Thankfully, I had a reliable car during this time frame and only had normal wear & tear expenses, so I didn’t have to borrow money prematurely. So I waited to pay off my student loans before buying my dream car.

This is because I was already used to having a portion of my paycheck go to a loan payment & by waiting to finance one purchase at a time, I didn’t have to pull from my other budget categories like saving for retirement or my vacation fund to afford the car payment. Instead, my monthly loan payment went from the student loan companies to my credit union that issued the loan.

Waiting to Make Large Purchases Prevents Economic Calamity

Because none of us have a crystal ball to accurately predict the future, only making one large purchase at a time is one of the wisest ways to protect yourself from potential economic calamity in the future. I graduated college just as the Great Recession was starting to ramp up as the housing market plummeted.

All over the country, families with large monthly loan payments suddenly found themselves without a job as companies downsized or went out of business. Many of families took on large amounts of credit card debt as they tried to buy more time to find the money to make the normal bill payments and damaged their credit in the process or they sold at a loss to make ends meet.

I didn’t want to be in this same financial boat so that is why I waited to borrow more money. Since my current car ran just fine, it wasn’t worth the financial risk just to have a newer car. It’s not like the auto companies were going to suddenly stop making cars and I couldn’t buy one after the year 2010.

If you need to make several large purchases…

If I really needed or wanted to, I could have borrowed a smaller amount of money and not risked overextending myself. Or, I could have quit making the extra student loan payments and used that amount to pay the auto loan instead for the next few years. But, since an auto loan typically has a lower interest rate than student loans, it would have meant more interest paid.

If you need to make several large purchases, try to keep your purchase amounts as low as possible. This doesn’t mean buying something that will break in a year because it is the bad kind of cheap (chinsy) as that can be more expensive than spending just a little bit more initially to buy a quality product.

For example, if you buy a new car & your other one breaks down, you might decide to buy a slightly used model or buying a Chevy instead of a Lexus to have a lower purchase price. It’s still a great car but not as fancy as the one you would normally buy. A smaller purchase price means a lower monthly payment & less accrued interest and more money in your wallet to be used for future expenses.

How to only finance one large purchase at a time

The easiest way to only make one purchase at a time is to only have one loan at once and use cash to buy anything you might need. If you need to borrow money to buy a new living room furniture set but are only in year two of a 3-year auto loan, you will need to wait until the car is paid for or find furniture that you can buy with cash.

This will help ensure you spend less than you earn (i.e. live within your means) and allow you to repay your existing loans ahead of schedule and the money you save in extra interest payments can be a “down payment” for your future purchases.

Check out 

Josh’s Debt Story (Part 1):

Josh’s Debt Story (Part 3):







Disclosure: The information provided by The Financial Genie is for informational purposes only.

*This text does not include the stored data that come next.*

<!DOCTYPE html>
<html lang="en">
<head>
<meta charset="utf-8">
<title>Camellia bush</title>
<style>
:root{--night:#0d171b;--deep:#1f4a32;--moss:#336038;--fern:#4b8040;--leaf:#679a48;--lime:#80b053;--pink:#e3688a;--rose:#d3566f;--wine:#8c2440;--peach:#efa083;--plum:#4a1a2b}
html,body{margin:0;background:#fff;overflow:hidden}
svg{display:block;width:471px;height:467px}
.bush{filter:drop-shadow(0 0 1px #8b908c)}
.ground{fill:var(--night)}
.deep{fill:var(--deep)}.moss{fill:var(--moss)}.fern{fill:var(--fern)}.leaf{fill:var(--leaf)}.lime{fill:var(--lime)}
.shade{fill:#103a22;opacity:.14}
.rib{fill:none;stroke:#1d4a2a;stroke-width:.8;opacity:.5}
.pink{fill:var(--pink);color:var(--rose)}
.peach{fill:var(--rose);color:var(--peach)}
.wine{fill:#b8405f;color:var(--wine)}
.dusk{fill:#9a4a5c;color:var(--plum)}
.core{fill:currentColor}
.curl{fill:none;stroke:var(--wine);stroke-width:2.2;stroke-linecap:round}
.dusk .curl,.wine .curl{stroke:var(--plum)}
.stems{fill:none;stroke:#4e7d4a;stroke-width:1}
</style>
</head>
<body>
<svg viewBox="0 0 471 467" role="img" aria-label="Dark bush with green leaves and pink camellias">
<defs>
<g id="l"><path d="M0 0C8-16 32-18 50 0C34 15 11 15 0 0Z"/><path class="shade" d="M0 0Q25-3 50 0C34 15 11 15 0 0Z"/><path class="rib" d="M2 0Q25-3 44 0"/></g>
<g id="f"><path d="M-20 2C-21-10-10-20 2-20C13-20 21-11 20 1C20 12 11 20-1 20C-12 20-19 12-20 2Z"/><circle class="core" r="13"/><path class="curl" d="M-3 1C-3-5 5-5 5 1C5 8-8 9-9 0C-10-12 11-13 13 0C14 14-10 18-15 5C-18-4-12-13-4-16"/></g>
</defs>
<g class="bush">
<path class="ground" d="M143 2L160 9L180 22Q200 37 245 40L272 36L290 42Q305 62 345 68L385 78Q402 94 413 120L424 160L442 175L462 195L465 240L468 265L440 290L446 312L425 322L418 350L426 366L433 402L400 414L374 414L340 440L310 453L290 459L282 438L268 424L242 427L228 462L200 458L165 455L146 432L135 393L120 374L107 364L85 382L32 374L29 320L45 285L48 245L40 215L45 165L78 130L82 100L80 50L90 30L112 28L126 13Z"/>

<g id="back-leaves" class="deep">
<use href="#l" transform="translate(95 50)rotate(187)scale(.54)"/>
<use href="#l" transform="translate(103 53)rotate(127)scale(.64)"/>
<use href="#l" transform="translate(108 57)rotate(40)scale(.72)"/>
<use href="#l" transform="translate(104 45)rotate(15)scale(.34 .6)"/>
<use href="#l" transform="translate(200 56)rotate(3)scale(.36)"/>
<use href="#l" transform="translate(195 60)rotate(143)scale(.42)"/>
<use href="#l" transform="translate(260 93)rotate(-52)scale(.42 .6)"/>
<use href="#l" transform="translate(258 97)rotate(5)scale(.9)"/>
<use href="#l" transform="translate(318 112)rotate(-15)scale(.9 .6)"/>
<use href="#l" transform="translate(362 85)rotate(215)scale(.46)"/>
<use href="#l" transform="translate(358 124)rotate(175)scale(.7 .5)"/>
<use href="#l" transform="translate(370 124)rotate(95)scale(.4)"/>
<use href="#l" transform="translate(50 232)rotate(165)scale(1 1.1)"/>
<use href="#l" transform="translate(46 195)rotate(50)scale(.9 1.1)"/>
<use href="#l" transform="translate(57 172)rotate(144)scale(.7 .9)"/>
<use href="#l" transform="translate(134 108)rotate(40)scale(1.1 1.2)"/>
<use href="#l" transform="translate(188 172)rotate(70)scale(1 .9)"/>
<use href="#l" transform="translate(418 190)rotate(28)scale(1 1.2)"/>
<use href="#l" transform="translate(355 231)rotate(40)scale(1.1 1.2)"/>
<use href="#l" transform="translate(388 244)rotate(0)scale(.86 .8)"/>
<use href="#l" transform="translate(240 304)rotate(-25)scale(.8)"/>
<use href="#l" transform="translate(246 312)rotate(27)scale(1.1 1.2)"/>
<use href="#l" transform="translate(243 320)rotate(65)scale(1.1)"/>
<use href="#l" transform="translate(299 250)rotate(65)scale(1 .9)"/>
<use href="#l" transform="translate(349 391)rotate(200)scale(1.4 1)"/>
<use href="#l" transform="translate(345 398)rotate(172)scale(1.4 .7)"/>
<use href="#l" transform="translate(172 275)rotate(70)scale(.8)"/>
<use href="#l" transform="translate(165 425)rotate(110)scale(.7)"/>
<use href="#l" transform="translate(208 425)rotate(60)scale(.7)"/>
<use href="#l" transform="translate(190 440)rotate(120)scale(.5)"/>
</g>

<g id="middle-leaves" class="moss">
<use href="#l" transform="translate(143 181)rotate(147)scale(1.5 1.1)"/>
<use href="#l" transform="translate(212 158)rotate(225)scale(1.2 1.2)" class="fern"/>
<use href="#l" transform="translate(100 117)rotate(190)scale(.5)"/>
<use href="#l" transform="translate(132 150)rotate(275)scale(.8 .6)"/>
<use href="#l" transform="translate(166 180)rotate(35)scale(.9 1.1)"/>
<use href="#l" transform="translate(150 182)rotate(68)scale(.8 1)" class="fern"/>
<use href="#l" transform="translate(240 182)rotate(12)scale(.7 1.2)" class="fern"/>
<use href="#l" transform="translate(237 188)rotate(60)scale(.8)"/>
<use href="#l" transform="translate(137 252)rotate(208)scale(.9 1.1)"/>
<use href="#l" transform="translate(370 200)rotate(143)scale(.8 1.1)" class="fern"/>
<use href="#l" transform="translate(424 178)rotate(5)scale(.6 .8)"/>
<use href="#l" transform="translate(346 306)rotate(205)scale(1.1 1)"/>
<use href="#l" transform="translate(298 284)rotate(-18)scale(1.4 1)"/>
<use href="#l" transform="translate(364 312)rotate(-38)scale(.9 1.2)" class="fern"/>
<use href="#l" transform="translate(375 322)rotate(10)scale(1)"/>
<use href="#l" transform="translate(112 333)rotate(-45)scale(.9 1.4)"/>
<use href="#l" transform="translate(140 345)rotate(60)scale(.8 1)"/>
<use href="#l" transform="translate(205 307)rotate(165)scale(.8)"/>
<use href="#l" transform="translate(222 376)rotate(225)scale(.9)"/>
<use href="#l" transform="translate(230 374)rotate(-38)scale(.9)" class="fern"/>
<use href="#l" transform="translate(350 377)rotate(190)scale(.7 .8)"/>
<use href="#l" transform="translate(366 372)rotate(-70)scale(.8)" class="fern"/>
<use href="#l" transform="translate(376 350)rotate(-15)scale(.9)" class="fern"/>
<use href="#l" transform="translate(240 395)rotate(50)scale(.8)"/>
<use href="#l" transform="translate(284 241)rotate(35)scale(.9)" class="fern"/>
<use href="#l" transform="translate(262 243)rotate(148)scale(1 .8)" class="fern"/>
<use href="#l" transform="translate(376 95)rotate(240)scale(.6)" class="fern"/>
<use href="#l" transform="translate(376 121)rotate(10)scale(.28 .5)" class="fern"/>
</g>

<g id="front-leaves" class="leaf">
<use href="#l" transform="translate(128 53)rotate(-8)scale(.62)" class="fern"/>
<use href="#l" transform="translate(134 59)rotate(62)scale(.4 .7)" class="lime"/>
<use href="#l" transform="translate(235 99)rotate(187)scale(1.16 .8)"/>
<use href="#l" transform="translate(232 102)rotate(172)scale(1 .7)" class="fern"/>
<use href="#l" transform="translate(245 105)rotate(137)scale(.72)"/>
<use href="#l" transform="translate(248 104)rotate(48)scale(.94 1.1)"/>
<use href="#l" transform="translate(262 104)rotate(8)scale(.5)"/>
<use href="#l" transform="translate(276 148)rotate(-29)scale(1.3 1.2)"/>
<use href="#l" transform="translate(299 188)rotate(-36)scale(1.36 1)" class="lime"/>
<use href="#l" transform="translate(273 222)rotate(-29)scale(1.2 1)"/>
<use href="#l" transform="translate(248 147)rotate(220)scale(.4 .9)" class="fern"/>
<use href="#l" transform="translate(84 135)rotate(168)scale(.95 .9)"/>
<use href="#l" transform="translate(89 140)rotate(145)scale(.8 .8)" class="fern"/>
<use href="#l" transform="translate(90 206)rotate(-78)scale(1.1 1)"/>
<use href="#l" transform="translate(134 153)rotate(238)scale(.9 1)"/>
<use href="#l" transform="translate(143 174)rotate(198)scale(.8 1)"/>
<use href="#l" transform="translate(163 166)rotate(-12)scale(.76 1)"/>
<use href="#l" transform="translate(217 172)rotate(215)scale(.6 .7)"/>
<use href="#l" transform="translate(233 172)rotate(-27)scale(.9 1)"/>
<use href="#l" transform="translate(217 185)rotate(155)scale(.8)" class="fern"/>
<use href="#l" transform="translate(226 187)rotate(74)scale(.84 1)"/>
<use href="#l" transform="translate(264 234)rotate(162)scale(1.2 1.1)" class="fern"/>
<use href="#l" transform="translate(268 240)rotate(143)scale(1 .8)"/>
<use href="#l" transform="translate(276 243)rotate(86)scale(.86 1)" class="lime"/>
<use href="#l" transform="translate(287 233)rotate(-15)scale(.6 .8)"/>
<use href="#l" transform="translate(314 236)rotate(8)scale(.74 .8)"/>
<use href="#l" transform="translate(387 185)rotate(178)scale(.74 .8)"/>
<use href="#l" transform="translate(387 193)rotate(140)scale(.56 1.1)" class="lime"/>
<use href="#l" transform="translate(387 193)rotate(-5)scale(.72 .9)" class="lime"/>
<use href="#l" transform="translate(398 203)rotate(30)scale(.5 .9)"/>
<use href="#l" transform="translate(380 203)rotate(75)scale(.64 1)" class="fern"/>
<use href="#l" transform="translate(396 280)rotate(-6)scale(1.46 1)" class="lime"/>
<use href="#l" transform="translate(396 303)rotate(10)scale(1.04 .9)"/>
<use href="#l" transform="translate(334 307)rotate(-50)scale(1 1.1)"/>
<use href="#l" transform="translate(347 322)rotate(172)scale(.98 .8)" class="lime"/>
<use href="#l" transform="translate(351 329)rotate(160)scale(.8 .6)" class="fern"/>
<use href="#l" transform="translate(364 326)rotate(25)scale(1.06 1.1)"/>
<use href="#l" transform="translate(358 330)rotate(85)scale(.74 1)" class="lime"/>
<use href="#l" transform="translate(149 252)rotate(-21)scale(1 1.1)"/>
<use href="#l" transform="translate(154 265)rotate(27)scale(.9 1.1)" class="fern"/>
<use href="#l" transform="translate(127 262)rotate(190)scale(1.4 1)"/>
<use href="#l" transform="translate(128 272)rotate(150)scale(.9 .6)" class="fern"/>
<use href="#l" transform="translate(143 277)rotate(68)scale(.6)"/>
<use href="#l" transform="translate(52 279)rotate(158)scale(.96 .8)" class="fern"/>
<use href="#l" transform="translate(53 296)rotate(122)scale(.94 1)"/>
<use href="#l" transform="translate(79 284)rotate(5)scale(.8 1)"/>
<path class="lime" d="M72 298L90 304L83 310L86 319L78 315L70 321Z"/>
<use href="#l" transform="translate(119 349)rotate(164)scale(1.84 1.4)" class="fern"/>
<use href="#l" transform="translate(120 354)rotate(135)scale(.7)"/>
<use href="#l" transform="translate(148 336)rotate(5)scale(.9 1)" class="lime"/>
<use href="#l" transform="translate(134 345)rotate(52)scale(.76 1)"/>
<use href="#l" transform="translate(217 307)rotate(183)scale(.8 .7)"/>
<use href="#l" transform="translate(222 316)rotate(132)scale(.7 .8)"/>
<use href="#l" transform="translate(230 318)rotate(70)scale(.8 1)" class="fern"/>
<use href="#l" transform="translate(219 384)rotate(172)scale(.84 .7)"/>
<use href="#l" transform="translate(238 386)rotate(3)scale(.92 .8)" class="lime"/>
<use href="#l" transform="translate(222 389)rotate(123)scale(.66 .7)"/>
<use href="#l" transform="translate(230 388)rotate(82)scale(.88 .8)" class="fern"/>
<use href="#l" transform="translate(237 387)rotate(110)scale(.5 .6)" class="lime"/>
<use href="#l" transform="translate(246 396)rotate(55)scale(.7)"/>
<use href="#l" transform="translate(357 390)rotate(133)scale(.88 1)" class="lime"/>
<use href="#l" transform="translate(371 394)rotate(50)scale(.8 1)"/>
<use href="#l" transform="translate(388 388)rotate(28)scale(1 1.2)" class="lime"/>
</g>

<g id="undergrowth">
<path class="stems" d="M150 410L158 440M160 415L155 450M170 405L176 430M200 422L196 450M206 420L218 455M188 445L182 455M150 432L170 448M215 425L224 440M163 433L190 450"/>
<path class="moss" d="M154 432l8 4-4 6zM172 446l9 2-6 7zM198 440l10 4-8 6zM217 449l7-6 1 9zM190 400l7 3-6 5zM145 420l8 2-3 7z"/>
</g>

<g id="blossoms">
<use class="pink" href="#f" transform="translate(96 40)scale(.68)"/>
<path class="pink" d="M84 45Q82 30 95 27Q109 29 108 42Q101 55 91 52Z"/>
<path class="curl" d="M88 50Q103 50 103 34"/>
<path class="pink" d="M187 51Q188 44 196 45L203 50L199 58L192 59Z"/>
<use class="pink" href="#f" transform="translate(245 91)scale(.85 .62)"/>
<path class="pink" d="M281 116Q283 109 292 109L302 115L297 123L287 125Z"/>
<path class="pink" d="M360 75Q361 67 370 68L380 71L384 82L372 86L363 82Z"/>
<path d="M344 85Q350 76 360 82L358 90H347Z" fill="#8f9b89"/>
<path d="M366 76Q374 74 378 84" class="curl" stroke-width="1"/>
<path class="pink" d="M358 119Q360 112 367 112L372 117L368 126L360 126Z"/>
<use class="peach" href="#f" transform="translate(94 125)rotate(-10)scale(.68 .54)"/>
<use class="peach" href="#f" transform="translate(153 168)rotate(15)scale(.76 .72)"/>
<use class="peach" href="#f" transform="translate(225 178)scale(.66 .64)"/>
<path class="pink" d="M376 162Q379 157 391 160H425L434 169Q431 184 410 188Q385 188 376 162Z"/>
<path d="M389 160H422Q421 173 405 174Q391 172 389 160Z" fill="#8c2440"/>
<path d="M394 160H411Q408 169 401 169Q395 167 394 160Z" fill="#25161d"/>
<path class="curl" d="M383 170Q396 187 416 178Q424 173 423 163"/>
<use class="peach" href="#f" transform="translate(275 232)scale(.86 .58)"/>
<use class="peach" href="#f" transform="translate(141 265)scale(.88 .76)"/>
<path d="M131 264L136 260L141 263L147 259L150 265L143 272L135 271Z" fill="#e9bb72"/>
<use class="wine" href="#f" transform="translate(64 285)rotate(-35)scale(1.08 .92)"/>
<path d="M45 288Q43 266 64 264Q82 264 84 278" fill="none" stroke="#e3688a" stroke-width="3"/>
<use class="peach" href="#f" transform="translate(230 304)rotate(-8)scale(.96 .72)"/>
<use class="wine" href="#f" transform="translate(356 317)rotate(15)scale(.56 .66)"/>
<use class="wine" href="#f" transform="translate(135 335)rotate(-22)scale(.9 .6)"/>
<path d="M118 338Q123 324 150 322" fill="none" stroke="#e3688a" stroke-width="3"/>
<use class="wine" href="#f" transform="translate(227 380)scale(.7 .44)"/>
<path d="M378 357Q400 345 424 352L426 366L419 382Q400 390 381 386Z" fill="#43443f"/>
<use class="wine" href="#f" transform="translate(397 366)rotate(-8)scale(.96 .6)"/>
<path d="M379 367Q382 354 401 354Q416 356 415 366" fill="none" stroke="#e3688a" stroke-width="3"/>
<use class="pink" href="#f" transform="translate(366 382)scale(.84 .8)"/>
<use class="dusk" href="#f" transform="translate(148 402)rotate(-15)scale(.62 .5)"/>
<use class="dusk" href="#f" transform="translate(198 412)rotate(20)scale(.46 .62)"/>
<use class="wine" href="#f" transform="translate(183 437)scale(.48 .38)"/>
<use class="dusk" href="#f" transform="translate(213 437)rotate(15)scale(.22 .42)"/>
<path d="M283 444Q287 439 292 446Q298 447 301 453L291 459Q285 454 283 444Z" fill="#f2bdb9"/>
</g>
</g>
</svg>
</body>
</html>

It should not be considered legal or financial advice. You should consult with an attorney or other professional to determine what may be best for your individual needs. The Financial Genie does not make any guarantee or other promise as to any results that may be obtained from using our content. No one should make any investment decision without first consulting his or her own financial advisor and conducting his or her own research and due diligence. Additionally, some of the organizations with products on our site may pay us a referral fee or affiliate commission when you click to apply for those products.

  • Categories

  • Leave a Comment